Self-Cleaning Filter Aids Production
Magnum Venus Products (MVP) is a Florida-based company that manufactures resin-based compounds such as syntactic foam core bonding putty, ceramic shield, syntactic foam core resin and DCPD/isophthalic polyester resin, among others. The company’s products are used in the marine industry and by other fiberglass product manufacturers to enhance the cosmetic appearance, rigidity, and speed of fiberglass reinforced plastic products, bond fiberglass parts, and fill strakes and tight radii.
When MVP decided to produce its resin-based line in 1998, it faced the challenge of finding an effective method of filtering the finished products from a high-viscosity mix. Since many of the company’s customers used spray guns in the application process, it was critical that the products be consistent in texture and particle size.
MVP Facility Manager Jim Kurtz solved the problem by installing a Spencer Self Cleaning CIP Filter manufactured by Spencer Machine & Tool Co., Jeffersonville, IN. Comprised of 316 stainless steel, the filter is AMSE coded and uses a wedge wire screen as a filtering element. The unit uses a number of different micron-size screens depending upon the products that are being manufactured.
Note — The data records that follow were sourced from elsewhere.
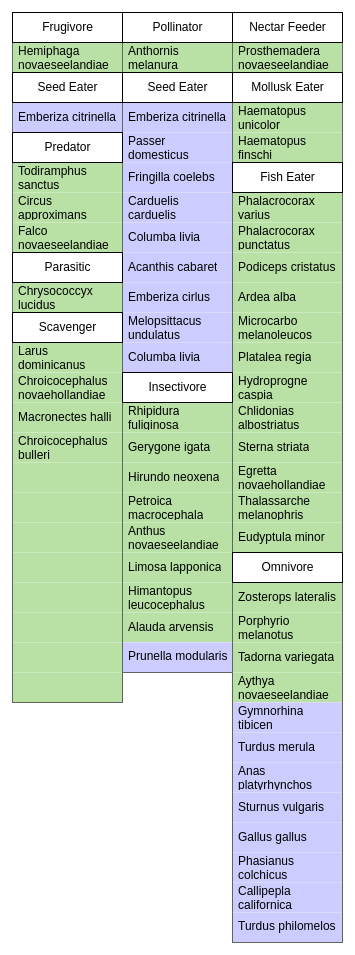
<!DOCTYPE html>
<html lang="en">
<head>
<meta charset="utf-8">
<title>Bird species by feeding guild</title>
<style>
:root {
  --native: #b9e0a5;
  --introduced: #ccccff;
  --paper: #ffffff;
  --ink: #000000;
  --edge: #5f6660;
  --divider: rgba(255, 255, 255, .28);
}
* { box-sizing: border-box; margin: 0; padding: 0; }
html, body { width: 355px; height: 955px; overflow: hidden; background: var(--paper); }
body { font: 12px/14.4px "Liberation Sans", Arial, sans-serif; color: var(--ink); }
.guilds { display: flex; align-items: flex-start; padding: 12px; }
.column { flex: none; width: 111px; margin-right: -1px; }
h2 {
  position: relative; z-index: 1;
  display: flex; align-items: center; justify-content: center;
  height: 31px; margin-bottom: -1px;
  border: 1px solid var(--ink); background: var(--paper);
  font-size: 12px; font-weight: 400; white-space: nowrap;
}
ul { list-style: none; }
li {
  display: flex; align-items: center;
  height: 30px; padding-left: 5px;
  border: solid var(--edge); border-width: 0 1px;
  box-shadow: inset 0 1px var(--divider);
  white-space: nowrap;
}
li span { max-height: 26px; overflow: hidden; }
.native { background: var(--native); }
.introduced { background: var(--introduced); }
.column > ul:last-child > li:last-child { height: 31px; padding-bottom: 1px; border-bottom-width: 1px; }
</style>
</head>
<body>
<main class="guilds">
  <section class="column">
    <h2>Frugivore</h2>
    <ul>
      <li class="native"><span>Hemiphaga<br>novaeseelandiae</span></li>
    </ul>
    <h2>Seed Eater</h2>
    <ul>
      <li class="introduced"><span>Emberiza citrinella</span></li>
    </ul>
    <h2>Predator</h2>
    <ul>
      <li class="native"><span>Todiramphus<br>sanctus</span></li>
      <li class="native"><span>Circus<br>approximans</span></li>
      <li class="native"><span>Falco<br>novaeseelandiae</span></li>
    </ul>
    <h2>Parasitic</h2>
    <ul>
      <li class="native"><span>Chrysococcyx<br>lucidus</span></li>
    </ul>
    <h2>Scavenger</h2>
    <ul>
      <li class="native"><span>Larus<br>dominicanus</span></li>
      <li class="native"><span>Chroicocephalus<br>novaehollandiae</span></li>
      <li class="native"><span>Macronectes halli</span></li>
      <li class="native"><span>Chroicocephalus<br>bulleri</span></li>
      <li class="native"></li>
      <li class="native"></li>
      <li class="native"></li>
      <li class="native"></li>
      <li class="native"></li>
      <li class="native"></li>
      <li class="native"></li>
      <li class="native"></li>
    </ul>
  </section>

  <section class="column">
    <h2>Pollinator</h2>
    <ul>
      <li class="native"><span>Anthornis<br>melanura</span></li>
    </ul>
    <h2>Seed Eater</h2>
    <ul>
      <li class="introduced"><span>Emberiza citrinella</span></li>
      <li class="introduced"><span>Passer<br>domesticus</span></li>
      <li class="introduced"><span>Fringilla coelebs</span></li>
      <li class="introduced"><span>Carduelis<br>carduelis</span></li>
      <li class="introduced"><span>Columba livia</span></li>
      <li class="introduced"><span>Acanthis cabaret</span></li>
      <li class="introduced"><span>Emberiza cirlus</span></li>
      <li class="introduced"><span>Melopsittacus<br>undulatus</span></li>
      <li class="introduced"><span>Columba livia</span></li>
    </ul>
    <h2>Insectivore</h2>
    <ul>
      <li class="native"><span>Rhipidura<br>fuliginosa</span></li>
      <li class="native"><span>Gerygone igata</span></li>
      <li class="native"><span>Hirundo neoxena</span></li>
      <li class="native"><span>Petroica<br>macrocephala</span></li>
      <li class="native"><span>Anthus<br>novaeseelandiae</span></li>
      <li class="native"><span>Limosa lapponica</span></li>
      <li class="native"><span>Himantopus<br>leucocephalus</span></li>
      <li class="native"><span>Alauda arvensis</span></li>
      <li class="introduced"><span>Prunella modularis</span></li>
    </ul>
  </section>

  <section class="column">
    <h2>Nectar Feeder</h2>
    <ul>
      <li class="native"><span>Prosthemadera<br>novaeseelandiae</span></li>
    </ul>
    <h2>Mollusk Eater</h2>
    <ul>
      <li class="native"><span>Haematopus<br>unicolor</span></li>
      <li class="native"><span>Haematopus<br>finschi</span></li>
    </ul>
    <h2>Fish Eater</h2>
    <ul>
      <li class="native"><span>Phalacrocorax<br>varius</span></li>
      <li class="native"><span>Phalacrocorax<br>punctatus</span></li>
      <li class="native"><span>Podiceps cristatus</span></li>
      <li class="native"><span>Ardea alba</span></li>
      <li class="native"><span>Microcarbo<br>melanoleucos</span></li>
      <li class="native"><span>Platalea regia</span></li>
      <li class="native"><span>Hydroprogne<br>caspia</span></li>
      <li class="native"><span>Chlidonias<br>albostriatus</span></li>
      <li class="native"><span>Sterna striata</span></li>
      <li class="native"><span>Egretta<br>novaehollandiae</span></li>
      <li class="native"><span>Thalassarche<br>melanophris</span></li>
      <li class="native"><span>Eudyptula minor</span></li>
    </ul>
    <h2>Omnivore</h2>
    <ul>
      <li class="native"><span>Zosterops lateralis</span></li>
      <li class="native"><span>Porphyrio<br>melanotus</span></li>
      <li class="native"><span>Tadorna variegata</span></li>
      <li class="native"><span>Aythya<br>novaeseelandiae</span></li>
      <li class="introduced"><span>Gymnorhina<br>tibicen</span></li>
      <li class="introduced"><span>Turdus merula</span></li>
      <li class="introduced"><span>Anas<br>platyrhynchos</span></li>
      <li class="introduced"><span>Sturnus vulgaris</span></li>
      <li class="introduced"><span>Gallus gallus</span></li>
      <li class="introduced"><span>Phasianus<br>colchicus</span></li>
      <li class="introduced"><span>Callipepla<br>californica</span></li>
      <li class="introduced"><span>Turdus philomelos</span></li>
    </ul>
  </section>
</main>
</body>
</html>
These screens are easily replaced and keep setup costs low.
“Since we installed the filter five years ago, we have had virtually no problems filtering our products,” Kurtz says. “Maintenance cost is at a minimum, and we have never replaced a filter screen.
“During the last five years we have purchased two additional Spencer Filters to accommodate our increased production requirements,” he says. “The Spencer Filters are fantastic. Without these filters we would not be able to maintain our high operating efficiencies.”
Durable DesignSpencer Filters have been implemented in a variety of industries, from paint manufacturing to orange juice and peanut butter processing. Al Hublar, national sales manager at Spencer, credits the filter’s unique design and reliability with its widespread use.
“I don’t know of anybody who’s actually worn one out,” Hublar says. “Those (filters) will go forever if you maintain them.”
Process flow to the Spencer enters from the top where it is directed into the filter housing surrounding the outside diameter of the wedge wire element where the unwanted solids are deposited and the fluid passes the element and flows upward through the inside of the screen and exit port located at the top of the housing.
The wedge wire element is continuously rotated by an electric or compressed air driver. Two durable wiper blades are statically located and positioned with constant tension applied against the rotating filter element. The self-compensating blades remove unwanted solids from the screen where internal fluid flow path and turbulence directs them toward the bottom area of the filter housing.
Removed solids can be manually or automatically flushed from the housing as they accumulate in the bottom of the filter. Automatic flushing of the solids can be accomplished using a pressure-sensing device that monitors the differential pressure across the filter inlet to its outlet. Smaller batches with lower solid percentages may be manually purged.
The Spencer element can withstand differentials much higher than nearly all bag or cartridge media. And though the Spencer unit is designed to operate at low or virtually nonexistent differential pressures, accumulated solids can present a rise in pressure. To avoid “pushing” of soft, gelatinous solids through the screen openings, it is imperative that flushing be accomplished at a pressure well below those established.